YOUR ASSIGNMENT:
Run through the records and show each line that includes the string "legend".

Data items
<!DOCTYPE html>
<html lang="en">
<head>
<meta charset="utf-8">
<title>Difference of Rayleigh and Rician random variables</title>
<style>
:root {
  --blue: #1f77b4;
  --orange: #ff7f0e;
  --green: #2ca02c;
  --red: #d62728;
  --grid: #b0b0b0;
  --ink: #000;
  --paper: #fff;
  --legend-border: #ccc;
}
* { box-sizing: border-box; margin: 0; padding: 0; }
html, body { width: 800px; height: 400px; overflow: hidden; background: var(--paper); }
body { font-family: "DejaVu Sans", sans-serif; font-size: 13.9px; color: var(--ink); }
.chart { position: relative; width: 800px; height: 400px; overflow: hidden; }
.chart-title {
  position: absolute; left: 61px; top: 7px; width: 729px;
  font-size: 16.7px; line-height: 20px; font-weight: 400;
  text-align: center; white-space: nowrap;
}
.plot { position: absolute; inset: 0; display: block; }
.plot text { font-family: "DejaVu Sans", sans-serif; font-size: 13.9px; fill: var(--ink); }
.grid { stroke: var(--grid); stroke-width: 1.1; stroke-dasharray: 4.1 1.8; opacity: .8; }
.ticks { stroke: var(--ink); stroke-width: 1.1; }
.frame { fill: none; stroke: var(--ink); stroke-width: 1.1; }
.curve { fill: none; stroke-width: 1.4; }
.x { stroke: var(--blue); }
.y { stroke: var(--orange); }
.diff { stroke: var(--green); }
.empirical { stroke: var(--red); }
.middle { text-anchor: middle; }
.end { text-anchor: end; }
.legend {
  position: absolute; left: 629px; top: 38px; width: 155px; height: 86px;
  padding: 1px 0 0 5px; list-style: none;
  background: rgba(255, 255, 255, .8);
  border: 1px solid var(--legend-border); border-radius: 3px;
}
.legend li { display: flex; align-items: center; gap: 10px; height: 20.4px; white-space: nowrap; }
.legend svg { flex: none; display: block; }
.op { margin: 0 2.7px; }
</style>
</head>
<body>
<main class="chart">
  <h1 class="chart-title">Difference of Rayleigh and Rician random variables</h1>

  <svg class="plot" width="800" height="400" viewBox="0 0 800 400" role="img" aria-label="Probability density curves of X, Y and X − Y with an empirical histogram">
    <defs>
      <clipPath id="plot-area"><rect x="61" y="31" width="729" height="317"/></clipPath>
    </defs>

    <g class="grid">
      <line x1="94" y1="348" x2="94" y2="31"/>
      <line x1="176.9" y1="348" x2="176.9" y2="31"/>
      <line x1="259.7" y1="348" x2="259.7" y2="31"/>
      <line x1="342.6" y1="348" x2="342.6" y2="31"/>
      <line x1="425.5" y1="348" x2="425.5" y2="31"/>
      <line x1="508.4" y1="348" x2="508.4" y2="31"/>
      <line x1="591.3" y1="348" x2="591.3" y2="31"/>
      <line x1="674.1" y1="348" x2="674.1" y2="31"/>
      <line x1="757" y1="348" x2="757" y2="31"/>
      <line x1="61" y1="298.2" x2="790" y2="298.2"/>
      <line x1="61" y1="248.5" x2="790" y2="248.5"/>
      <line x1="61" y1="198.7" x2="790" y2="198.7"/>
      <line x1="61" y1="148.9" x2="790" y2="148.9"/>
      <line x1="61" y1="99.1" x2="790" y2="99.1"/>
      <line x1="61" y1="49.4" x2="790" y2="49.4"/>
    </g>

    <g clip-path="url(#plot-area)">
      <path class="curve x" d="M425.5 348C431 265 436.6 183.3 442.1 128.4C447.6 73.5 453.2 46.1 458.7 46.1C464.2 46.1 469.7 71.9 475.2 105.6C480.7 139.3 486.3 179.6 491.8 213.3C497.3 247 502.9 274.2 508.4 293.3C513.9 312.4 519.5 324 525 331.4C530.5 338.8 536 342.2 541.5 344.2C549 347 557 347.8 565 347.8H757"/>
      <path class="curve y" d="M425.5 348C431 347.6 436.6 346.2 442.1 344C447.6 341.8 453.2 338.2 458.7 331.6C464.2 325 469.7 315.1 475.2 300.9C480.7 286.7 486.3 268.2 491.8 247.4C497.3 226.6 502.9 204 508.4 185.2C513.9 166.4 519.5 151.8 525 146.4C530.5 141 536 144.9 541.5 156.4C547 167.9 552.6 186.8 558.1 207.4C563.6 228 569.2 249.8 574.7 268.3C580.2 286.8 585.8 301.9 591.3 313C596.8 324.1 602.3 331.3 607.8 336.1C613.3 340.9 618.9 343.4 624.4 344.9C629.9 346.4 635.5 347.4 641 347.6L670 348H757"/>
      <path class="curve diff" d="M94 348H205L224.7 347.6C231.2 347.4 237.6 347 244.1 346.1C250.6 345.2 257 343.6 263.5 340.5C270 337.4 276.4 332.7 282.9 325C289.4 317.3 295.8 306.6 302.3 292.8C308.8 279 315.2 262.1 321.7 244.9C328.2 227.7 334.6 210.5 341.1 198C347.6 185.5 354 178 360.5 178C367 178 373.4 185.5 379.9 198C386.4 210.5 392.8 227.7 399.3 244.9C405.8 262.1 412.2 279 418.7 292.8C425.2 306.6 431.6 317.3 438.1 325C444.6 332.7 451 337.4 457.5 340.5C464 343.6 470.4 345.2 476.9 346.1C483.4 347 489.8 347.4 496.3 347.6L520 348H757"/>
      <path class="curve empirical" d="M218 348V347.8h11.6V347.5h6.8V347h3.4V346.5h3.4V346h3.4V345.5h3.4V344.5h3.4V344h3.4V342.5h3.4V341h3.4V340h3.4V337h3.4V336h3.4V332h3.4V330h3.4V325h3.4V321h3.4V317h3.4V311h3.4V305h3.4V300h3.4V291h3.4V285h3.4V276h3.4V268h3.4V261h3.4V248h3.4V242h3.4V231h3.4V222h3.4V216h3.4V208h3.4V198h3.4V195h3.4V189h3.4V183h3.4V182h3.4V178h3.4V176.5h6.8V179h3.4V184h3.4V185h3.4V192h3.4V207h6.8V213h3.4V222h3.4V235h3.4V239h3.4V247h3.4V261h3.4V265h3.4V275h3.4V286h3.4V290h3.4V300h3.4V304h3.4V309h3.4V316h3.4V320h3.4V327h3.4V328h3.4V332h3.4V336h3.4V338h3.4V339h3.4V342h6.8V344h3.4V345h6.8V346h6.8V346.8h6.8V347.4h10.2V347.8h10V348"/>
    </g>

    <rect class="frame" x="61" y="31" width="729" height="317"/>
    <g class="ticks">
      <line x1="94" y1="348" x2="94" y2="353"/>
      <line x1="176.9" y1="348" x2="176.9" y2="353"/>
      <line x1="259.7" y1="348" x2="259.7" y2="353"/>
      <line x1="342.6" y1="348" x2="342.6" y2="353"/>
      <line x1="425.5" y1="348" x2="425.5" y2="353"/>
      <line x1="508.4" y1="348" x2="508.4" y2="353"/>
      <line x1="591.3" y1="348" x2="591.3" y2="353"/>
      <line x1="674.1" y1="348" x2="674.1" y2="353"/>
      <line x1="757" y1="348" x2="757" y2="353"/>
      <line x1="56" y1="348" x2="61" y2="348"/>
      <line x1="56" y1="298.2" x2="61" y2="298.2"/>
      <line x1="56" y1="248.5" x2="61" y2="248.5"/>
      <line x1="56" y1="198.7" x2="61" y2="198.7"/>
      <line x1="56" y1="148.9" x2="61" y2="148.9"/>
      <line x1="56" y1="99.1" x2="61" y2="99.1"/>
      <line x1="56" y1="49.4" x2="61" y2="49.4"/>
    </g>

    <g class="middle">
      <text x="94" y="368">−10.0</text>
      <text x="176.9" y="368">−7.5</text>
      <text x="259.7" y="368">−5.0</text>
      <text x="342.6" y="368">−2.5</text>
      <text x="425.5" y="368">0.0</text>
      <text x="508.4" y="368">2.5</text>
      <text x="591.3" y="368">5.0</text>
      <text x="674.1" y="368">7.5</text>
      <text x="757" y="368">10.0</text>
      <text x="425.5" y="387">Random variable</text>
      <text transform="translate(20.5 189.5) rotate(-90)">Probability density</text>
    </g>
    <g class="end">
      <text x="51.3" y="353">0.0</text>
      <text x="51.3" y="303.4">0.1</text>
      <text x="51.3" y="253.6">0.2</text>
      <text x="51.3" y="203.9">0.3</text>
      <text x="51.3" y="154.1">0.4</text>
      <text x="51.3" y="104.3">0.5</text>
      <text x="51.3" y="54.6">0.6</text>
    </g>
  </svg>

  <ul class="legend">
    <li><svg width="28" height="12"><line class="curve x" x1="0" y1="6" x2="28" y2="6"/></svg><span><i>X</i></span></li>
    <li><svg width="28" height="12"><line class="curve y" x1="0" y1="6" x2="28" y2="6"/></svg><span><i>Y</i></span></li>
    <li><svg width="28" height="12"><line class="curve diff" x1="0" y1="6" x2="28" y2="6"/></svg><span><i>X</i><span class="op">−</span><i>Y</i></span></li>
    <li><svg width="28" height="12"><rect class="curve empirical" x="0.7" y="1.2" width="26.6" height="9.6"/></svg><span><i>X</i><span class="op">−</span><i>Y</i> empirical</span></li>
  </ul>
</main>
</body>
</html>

TASK SOLUTION:
  --legend-border: #ccc;
.legend {
  border: 1px solid var(--legend-border); border-radius: 3px;
.legend li { display: flex; align-items: center; gap: 10px; height: 20.4px; white-space: nowrap; }
.legend svg { flex: none; display: block; }
  <ul class="legend">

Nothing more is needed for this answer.